Records shown Start Marker

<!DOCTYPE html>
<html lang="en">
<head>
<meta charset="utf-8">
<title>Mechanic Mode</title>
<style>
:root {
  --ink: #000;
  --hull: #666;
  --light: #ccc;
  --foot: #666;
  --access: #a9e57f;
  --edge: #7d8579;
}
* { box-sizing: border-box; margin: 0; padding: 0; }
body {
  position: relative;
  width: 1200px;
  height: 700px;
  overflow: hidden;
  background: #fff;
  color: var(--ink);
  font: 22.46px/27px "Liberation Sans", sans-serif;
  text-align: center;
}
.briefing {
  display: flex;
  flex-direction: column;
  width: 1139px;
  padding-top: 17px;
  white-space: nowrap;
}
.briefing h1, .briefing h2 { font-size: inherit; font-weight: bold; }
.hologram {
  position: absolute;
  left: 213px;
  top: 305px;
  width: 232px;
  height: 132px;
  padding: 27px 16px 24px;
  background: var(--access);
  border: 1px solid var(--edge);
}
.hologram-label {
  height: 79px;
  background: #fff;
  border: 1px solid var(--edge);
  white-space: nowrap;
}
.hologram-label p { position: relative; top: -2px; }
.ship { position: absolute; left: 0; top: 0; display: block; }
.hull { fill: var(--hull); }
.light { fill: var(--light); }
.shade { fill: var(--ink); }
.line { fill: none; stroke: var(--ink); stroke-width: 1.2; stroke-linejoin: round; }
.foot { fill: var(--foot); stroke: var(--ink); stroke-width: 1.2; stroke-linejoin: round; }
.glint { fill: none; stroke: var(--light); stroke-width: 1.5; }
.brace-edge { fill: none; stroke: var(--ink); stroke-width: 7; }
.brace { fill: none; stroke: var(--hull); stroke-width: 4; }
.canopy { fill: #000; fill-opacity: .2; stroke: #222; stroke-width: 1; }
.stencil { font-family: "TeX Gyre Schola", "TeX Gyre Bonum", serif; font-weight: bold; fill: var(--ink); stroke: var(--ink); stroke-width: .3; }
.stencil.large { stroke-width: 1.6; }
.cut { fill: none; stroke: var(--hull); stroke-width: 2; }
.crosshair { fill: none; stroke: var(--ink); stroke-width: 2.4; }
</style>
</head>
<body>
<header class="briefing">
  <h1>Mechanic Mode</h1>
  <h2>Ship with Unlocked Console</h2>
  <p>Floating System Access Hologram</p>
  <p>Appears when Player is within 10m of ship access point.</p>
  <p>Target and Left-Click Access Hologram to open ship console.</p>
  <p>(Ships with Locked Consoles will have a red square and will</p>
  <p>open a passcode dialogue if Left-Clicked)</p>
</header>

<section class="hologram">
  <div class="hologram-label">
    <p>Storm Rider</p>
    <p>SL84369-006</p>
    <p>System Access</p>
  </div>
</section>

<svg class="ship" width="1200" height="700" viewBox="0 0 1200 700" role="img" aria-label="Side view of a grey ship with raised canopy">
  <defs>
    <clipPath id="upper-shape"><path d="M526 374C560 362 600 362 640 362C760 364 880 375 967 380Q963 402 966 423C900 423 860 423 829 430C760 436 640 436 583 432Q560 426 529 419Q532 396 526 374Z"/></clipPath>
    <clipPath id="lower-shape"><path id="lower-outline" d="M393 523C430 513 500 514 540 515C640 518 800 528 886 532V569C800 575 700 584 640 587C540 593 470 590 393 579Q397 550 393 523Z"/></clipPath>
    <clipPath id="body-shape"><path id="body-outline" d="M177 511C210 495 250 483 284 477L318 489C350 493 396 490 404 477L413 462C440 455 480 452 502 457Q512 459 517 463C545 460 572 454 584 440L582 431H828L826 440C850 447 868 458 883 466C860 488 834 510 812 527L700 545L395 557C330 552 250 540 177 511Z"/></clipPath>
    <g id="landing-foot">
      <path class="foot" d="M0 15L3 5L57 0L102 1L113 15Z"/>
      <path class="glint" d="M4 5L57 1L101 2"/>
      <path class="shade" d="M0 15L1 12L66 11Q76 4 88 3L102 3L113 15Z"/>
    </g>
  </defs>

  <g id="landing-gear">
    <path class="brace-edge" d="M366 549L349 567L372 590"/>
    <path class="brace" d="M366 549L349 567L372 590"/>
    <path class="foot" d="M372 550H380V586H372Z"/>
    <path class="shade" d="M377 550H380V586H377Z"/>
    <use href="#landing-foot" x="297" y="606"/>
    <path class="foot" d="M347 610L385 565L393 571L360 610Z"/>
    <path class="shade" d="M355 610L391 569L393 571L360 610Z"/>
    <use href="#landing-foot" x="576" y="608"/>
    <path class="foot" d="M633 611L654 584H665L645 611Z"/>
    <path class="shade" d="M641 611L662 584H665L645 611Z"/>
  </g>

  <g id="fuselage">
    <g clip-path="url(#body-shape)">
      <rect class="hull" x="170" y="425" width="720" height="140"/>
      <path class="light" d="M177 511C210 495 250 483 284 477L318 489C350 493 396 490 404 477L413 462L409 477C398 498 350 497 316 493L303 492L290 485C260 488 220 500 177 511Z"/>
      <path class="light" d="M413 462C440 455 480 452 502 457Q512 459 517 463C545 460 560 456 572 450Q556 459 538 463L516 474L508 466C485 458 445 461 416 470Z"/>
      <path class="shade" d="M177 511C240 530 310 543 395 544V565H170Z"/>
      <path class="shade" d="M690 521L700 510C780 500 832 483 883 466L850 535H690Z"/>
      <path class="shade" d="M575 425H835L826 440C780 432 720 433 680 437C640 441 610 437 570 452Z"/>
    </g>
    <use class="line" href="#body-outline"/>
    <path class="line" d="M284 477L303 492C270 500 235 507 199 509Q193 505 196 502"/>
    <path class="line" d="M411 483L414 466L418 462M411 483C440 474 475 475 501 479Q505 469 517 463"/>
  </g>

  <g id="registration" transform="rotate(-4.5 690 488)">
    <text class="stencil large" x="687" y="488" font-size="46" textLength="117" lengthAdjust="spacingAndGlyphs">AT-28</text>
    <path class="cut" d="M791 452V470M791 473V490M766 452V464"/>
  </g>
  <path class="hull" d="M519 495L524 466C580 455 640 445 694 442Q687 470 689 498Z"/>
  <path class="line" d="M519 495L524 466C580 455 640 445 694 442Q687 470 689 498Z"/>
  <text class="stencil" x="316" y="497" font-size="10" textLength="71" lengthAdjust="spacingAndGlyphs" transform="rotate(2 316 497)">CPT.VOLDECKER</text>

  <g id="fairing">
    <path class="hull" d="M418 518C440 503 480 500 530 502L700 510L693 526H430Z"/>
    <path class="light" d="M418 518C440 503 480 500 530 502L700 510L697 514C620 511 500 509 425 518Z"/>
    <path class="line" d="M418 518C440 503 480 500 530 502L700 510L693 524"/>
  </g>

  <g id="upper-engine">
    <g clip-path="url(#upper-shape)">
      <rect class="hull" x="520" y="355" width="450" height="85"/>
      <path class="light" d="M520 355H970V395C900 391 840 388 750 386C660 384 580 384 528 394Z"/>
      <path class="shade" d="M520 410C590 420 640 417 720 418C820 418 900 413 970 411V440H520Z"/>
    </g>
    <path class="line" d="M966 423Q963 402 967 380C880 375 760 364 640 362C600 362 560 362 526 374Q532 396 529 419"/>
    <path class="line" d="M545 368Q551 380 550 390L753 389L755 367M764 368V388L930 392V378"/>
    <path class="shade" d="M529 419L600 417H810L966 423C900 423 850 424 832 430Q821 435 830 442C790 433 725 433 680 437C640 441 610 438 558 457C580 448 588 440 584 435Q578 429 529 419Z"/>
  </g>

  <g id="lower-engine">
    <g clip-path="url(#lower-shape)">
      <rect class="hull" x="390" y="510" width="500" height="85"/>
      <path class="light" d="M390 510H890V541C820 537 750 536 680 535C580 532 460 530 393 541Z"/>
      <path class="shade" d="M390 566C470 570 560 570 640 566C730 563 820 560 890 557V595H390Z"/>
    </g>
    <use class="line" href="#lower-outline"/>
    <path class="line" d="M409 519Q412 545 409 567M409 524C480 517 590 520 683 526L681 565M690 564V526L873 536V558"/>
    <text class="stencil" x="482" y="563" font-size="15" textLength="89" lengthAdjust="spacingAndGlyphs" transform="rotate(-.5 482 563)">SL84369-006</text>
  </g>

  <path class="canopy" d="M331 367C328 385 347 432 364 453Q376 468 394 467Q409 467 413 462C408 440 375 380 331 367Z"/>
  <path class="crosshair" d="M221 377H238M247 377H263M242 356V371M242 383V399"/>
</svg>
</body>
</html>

Records shown End Marker

- [Your assignment] Count how many lines in the entries above hold the word "light". Give that number by itself.

- [Response] 8